23 September 2015, 15:12 | Updated: 17 July 2017, 12:11

We the Unicorns

By Liam Dryden

Gaming videos have had an even bigger surge of popularity across the greater YouTube community in recent years. Personalities like the guys at Achievement Hunter, Markiplier and the unstoppable PewDiePie have inspired fans, amateurs and even YouTubers of other genres to start their own gaming channels.

But as many have learned, it's not as easy at it looks to get your channel off the ground. So here's some handy tips from us to help you kickstart your YouTube gaming adventure!


1. Get the equipment

This one's a no-brainer, but if you're going to record your playthroughs, you're going to need the right kit.

If you're console gaming (i.e. on a PS4 or Xbox), hardware like a game capture device is required to record from your console straight onto your computer. Screen Shot 2015-09-23 at 14.53.40

These are available from online retailers like Amazon, and can range anywhere from an average of Ł50-150, depending on how high quality you want your recording to be. The software usually comes included, or can be installed separately, and is pretty straightforward: even your audio can usually be recorded from within the game capture program.

Which brings us onto sound: if you're investing money into your gaming channel, it's definitely worth picking up a microphone, as the built-in mic on your laptop or webcam is going to sound pretty low-quality against the audio of the game. There are some free-standing podcast mics that are pretty affordable, and will make your commentary even more engaging.

If you want to film yourself while playing, you don't need a fancy expensive video camera right away; but you will have to get familiar with some decent video editing software like Final Cut Pro or Adobe Premiere Pro to handle both the video and the game recording, as well as to tighten up your video to make it more interesting.

The obvious example for all of these things is PewDiePie: in his playthrough videos, Pewds can be seen with his own microphone in front of him, usually with both himself and the game footage edited together onscreen, and lots of other random edits that make the pace and tone of the video way more fun than a regular "Let's Play".


2. Stick with a series

PewDiePie didn't start out with lots of random edits and vlogs; he began by building a loyal audience with some pretty consistent playthroughs of Minecraft and Amnesia.

When building your audience, it helps to start off by being more consistent with the kind of games you're playing, and how much of it you share. With a newer, longer game, audiences are looking for "Let's Play" videos of each level/chapter/part; so it's worth making a few videos as part of a YouTube Playlist.

Screen Shot 2015-09-23 at 14.42.07

Vlogging superstars Dan & Phil have seen some massive success with their gaming channel after committing to continuous strands of videos: like their epic series with the adventures of adorable monstrosity "Dil Howlter" in The Sims 4.
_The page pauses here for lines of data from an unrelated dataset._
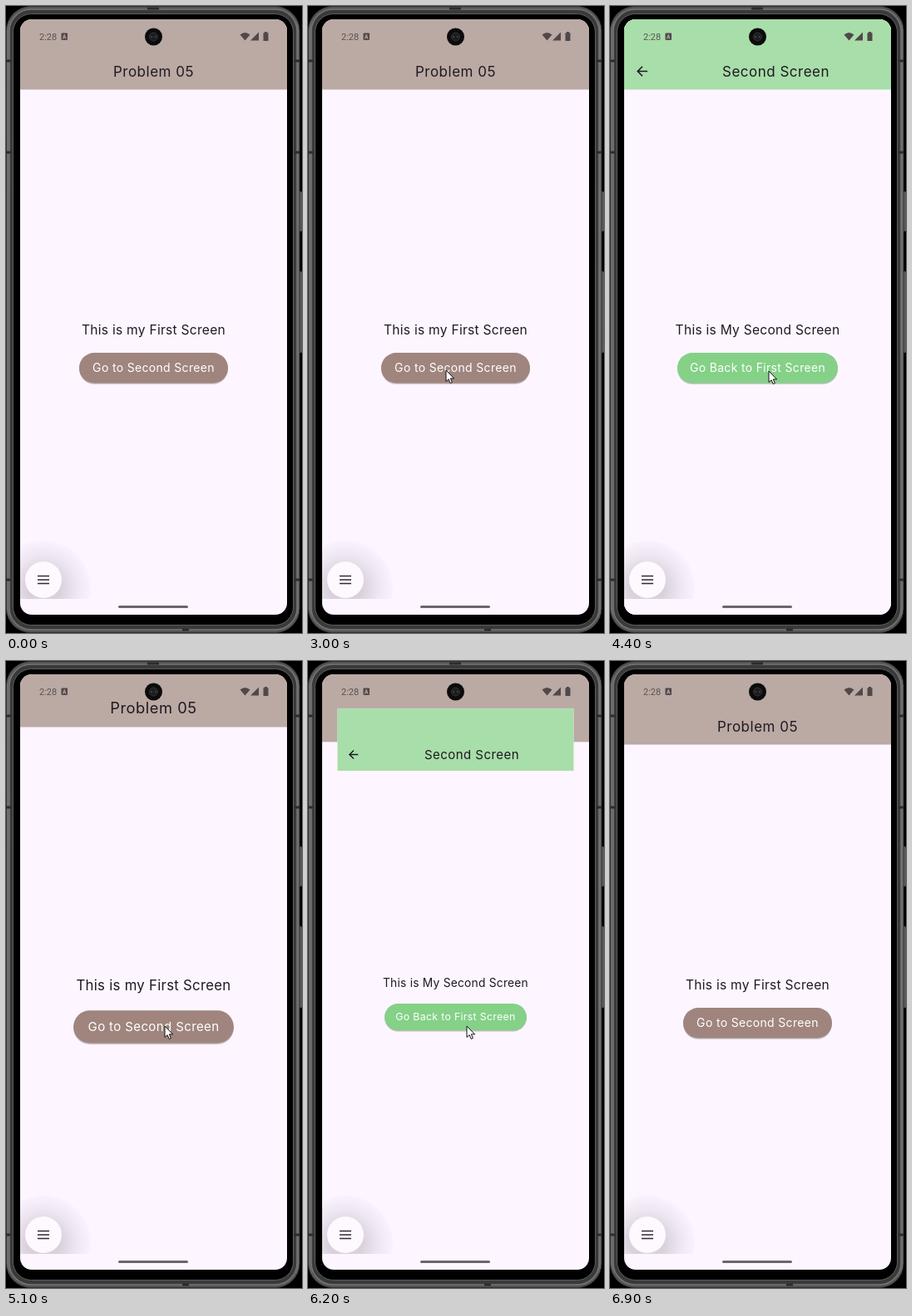
Recreate the animation shown at these times as an HTML page. Size 356x754 px, loop 7.7 s.

```html
<!DOCTYPE html>
<html lang="en">
<head>
<meta charset="utf-8">
<title>Two screens</title>
<style>
  html, body { margin: 0; width: 100%; height: 100%; overflow: hidden; background: #000; }
  svg { display: block; width: 356px; height: 754px; }
  text { font-family: Inter, "Open Sans", sans-serif; text-anchor: middle; fill: #1f1a20; }
  .title { font-size: 17px; letter-spacing: .5px; }
  .body { font-size: 15.6px; letter-spacing: .25px; }
  .label { font-size: 14px; letter-spacing: .33px; fill: #fff; }
  .clock { font: 11px Roboto, sans-serif; text-anchor: start; fill: #5b5250; }
  .page { transform-origin: 177.5px 374px; }
</style>
</head>
<body>
<svg viewBox="0 0 356 754">
  <defs>
    <clipPath id="screen"><rect x="17" y="16" width="321" height="716" rx="14"/></clipPath>
    <clipPath id="menuBox"><rect x="17" y="640" width="90" height="73"/></clipPath>
    <radialGradient id="halo">
      <stop offset=".35" stop-color="#2a2030" stop-opacity=".17"/>
      <stop offset=".7" stop-color="#2a2030" stop-opacity=".07"/>
      <stop offset="1" stop-color="#2a2030" stop-opacity=".015"/>
    </radialGradient>
    <linearGradient id="rim">
      <stop offset="0" stop-color="#777"/>
      <stop offset=".015" stop-color="#555"/>
      <stop offset=".985" stop-color="#555"/>
      <stop offset="1" stop-color="#777"/>
    </linearGradient>
  </defs>

  <!-- device -->
  <g fill="#5a5a5a">
    <rect x="350" y="223" width="6" height="48" rx="1.5"/>
    <rect x="350" y="319" width="6" height="98" rx="1.5"/>
  </g>
  <rect x=".5" y=".5" width="352.5" height="753" rx="29" fill="url(#rim)" stroke="#303030"/>
  <rect x="4" y="4" width="346" height="746" rx="26" fill="#3a3a3a" stroke="#747474" stroke-width="1.5"/>
  <rect x="8.5" y="9.5" width="337" height="735" rx="22" fill="#000" stroke="#5c5c5c"/>
  <path d="M0 66h6M0 176h6M0 690h6M347 66h6M347 176h6M347 690h6M170 3h14M212 750h8" stroke="#2c2c2c" stroke-width="3"/>

  <g clip-path="url(#screen)">
    <g id="pages"></g>
    <g clip-path="url(#menuBox)"><circle cx="45" cy="700" r="57" fill="url(#halo)"/></g>
    <circle cx="45" cy="690" r="22" fill="#fef8ff"/>
    <path d="M38 685.5h14M38 690h14M38 694.5h14" stroke="#302b33" stroke-width="1.5"/>
    <rect x="135" y="721" width="84" height="3" rx="1.5" fill="#6c656f"/>

    <!-- status bar -->
    <text class="clock" x="40" y="40.5">2:28</text>
    <g fill="#51484a">
      <rect x="66.5" y="32.5" width="7.5" height="8.5" rx="1"/>
      <path d="M281.500 34.500Q287.500 29.500 293.500 34.500L287.500 41.500Z"/>
      <path d="M294 41.500L304 31.500V41.500Z"/>
      <path d="M311 31h3v1.300h1.500V42h-6V32.300h1.500Z"/>
    </g>
    <path d="M68.500 39.500l1.750-5 1.750 5m-2.800-1.600h2.100" fill="none" stroke="#c5b8b4" stroke-width=".9"/>
    <circle cx="177.500" cy="37" r="10.500" fill="#0b0b0b"/>
    <circle cx="177.500" cy="37" r="5" fill="#1d1d1f" stroke="#333"/>
    <path d="M174.500 37h1.500M179 37h1.500" stroke="#555" stroke-width="1.500"/>
  </g>

  <path id="cursor" d="M0 0V13.500L3.100 10.700 5.200 15.500 7.400 14.500 5.300 9.900H9.600Z" fill="#fff" stroke="#111" stroke-width="1"/>
</svg>

<script>
const LOOP = 7700, STEP = 100, ZOOM = 300;
const $ = id => document.getElementById(id);
const clamp = v => Math.min(1, Math.max(0, v));

const screens = [
  { title: 'Problem 05', titleX: 177.5, body: 'This is my First Screen', label: 'Go to Second Screen',
    x: 88, w: 179, bar: '#bba9a4', button: '#9f857d', splash: '#7a4fa0', arrow: '' },
  { title: 'Second Screen', titleX: 199.5, body: 'This is My Second Screen', label: 'Go Back to First Screen',
    x: 81, w: 193, bar: '#a8dea9', button: '#84d187', splash: '#6a9a80',
    arrow: '<path d="M45 78.500H33.500M39 72.800L33.300 78.500L39 84.200" fill="none" stroke="#1f1a20" stroke-width="1.600"/>' }
];

const pageMarkup = (s, i) => `
  <g class="page">
    <rect x="17" y="16" width="321" height="716" fill="#fdf5ff"/>
    <rect x="17" y="16" width="321" height="84.500" fill="${s.bar}"/>
    ${s.arrow}
    <text class="title" x="${s.titleX}" y="85">${s.title}</text>
    <text class="body" x="177.500" y="394.500">${s.body}</text>
    <clipPath id="clip${i}"><rect x="${s.x}" y="417" width="${s.w}" height="36.500" rx="18.250"/></clipPath>
    <rect x="${s.x}" y="418.300" width="${s.w}" height="36.500" rx="18.250" fill="#000" opacity=".24"/>
    <rect x="${s.x}" y="417" width="${s.w}" height="36.500" rx="18.250" fill="${s.button}"/>
    <circle class="splash" cx="191" cy="439" clip-path="url(#clip${i})" fill="${s.splash}" opacity=".2"/>
    <text class="label" x="177.500" y="440">${s.label}</text>
  </g>`;

$('pages').innerHTML = screens.map(pageMarkup).join('');
const pages = [...document.querySelectorAll('.page')];
const splashes = [...document.querySelectorAll('.splash')];

// Start of each page change, and the page it leads to
const changes = [[4100, 1], [5000, 0], [6100, 1], [6600, 0]];

// Pointer: time, x, y
const path = [
  [100, 200, 83], [300, 132, 215], [400, 104, 290], [500, 101, 345], [600, 118, 395],
  [800, 160, 436], [900, 166, 438], [3200, 166, 438], [3400, 204, 463], [3500, 204, 463],
  [3800, 191, 439], [6500, 191, 439], [6600, 192.5, 439], [6900, 192.5, 439]
];

function pointerAt(t) {
  const i = path.findIndex(k => k[0] > t);
  if (i < 1) return null;
  const [t0, x0, y0] = path[i - 1], [t1, x1, y1] = path[i];
  const p = (t - t0) / (t1 - t0);
  return [x0 + (x1 - x0) * p, y0 + (y1 - y0) * p];
}

// Slow start up to 40 %, then a fast settle
const ease = p => p < .4 ? .4 * (p / .4) ** 3 : 1 - .6 * (1 - (p - .4) / .6) ** 4;

function setPage(i, scale, opacity) {
  pages[i].style.transform = `scale(${scale})`;
  pages[i].style.opacity = opacity;
}

function draw(t) {
  const [start, to] = changes.filter(c => c[0] <= t).pop() || [-ZOOM, 0];
  const p = clamp((t - start) / ZOOM), e = ease(p);
  if (to) {
    setPage(0, 1 + .05 * e, 1);
    setPage(1, .85 + .15 * e, clamp((p - .125) / .125));
  } else {
    setPage(0, p ? 1.1 - .1 * e : 1, 1);
    setPage(1, 1 - .1 * e, 1 - clamp((p - .08) / .12));
  }

  splashes.forEach(s => s.setAttribute('r', 0));
  for (const [at, next] of changes) {
    const age = t - at + STEP;
    if (age >= 0 && age < ZOOM && at !== 6600) splashes[1 - next].setAttribute('r', 18 + age * .45);
  }

  const tip = pointerAt(t);
  $('cursor').style.display = tip ? '' : 'none';
  if (tip) $('cursor').setAttribute('transform', `translate(${tip})`);
}

const origin = performance.now();
function tick() {
  const t = (performance.now() - origin) % LOOP;
  draw(Math.floor(t / STEP) * STEP);
  requestAnimationFrame(tick);
}
tick();
</script>
</body>
</html>
```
3. Play with friends

If you're a little nervous about kicking off your channel alone, it helps to either get some friends in to play with you occasionally, or become a part of your channel full-time. Honestly, some of the best (and most hilarious) gaming videos come from the chemistry between two people playing together.

One of the all-time greatest examples is this gem from Achievement Hunter, where Gavin and Michael completely annihilate a heart replacement patient in Surgeon Simulator (warning: gory bits, loud voices and a LOT of swearing to follow).


4. Care about what you're playing

Whether it's your new favourite game or a frustrating new release that's impossible to get through, it's important to have some passion for what you're playing. Many gaming channels don't record their face while playing, and so they depend on their commentary for keeping the audience engaged. So don't be bored!

Hundreds of gaming channels lost their chill and rage quit while playing The Impossible Game: and Markiplier was just one of them. But even though he and many others hated the game, their commentary made it all the more enjoyable.

Which brings us to our last point...



If you're alone and playing a game, it's easy to get distracted and forget that you're recording (honestly, I've been there).

You're going to get nowhere if all you do is upload the gameplay footage with little to no commentary. The gaming YouTube world is now full of personalities all competing for the attention of their viewers, and people are way more likely to subscribe to playthroughs that have this:

You don't have to start as a Crazy Quirky Internet Person, but it always helps to have your voice out there from the beginning (So see part 1 again for advice on a microphone).

Good luck and game on!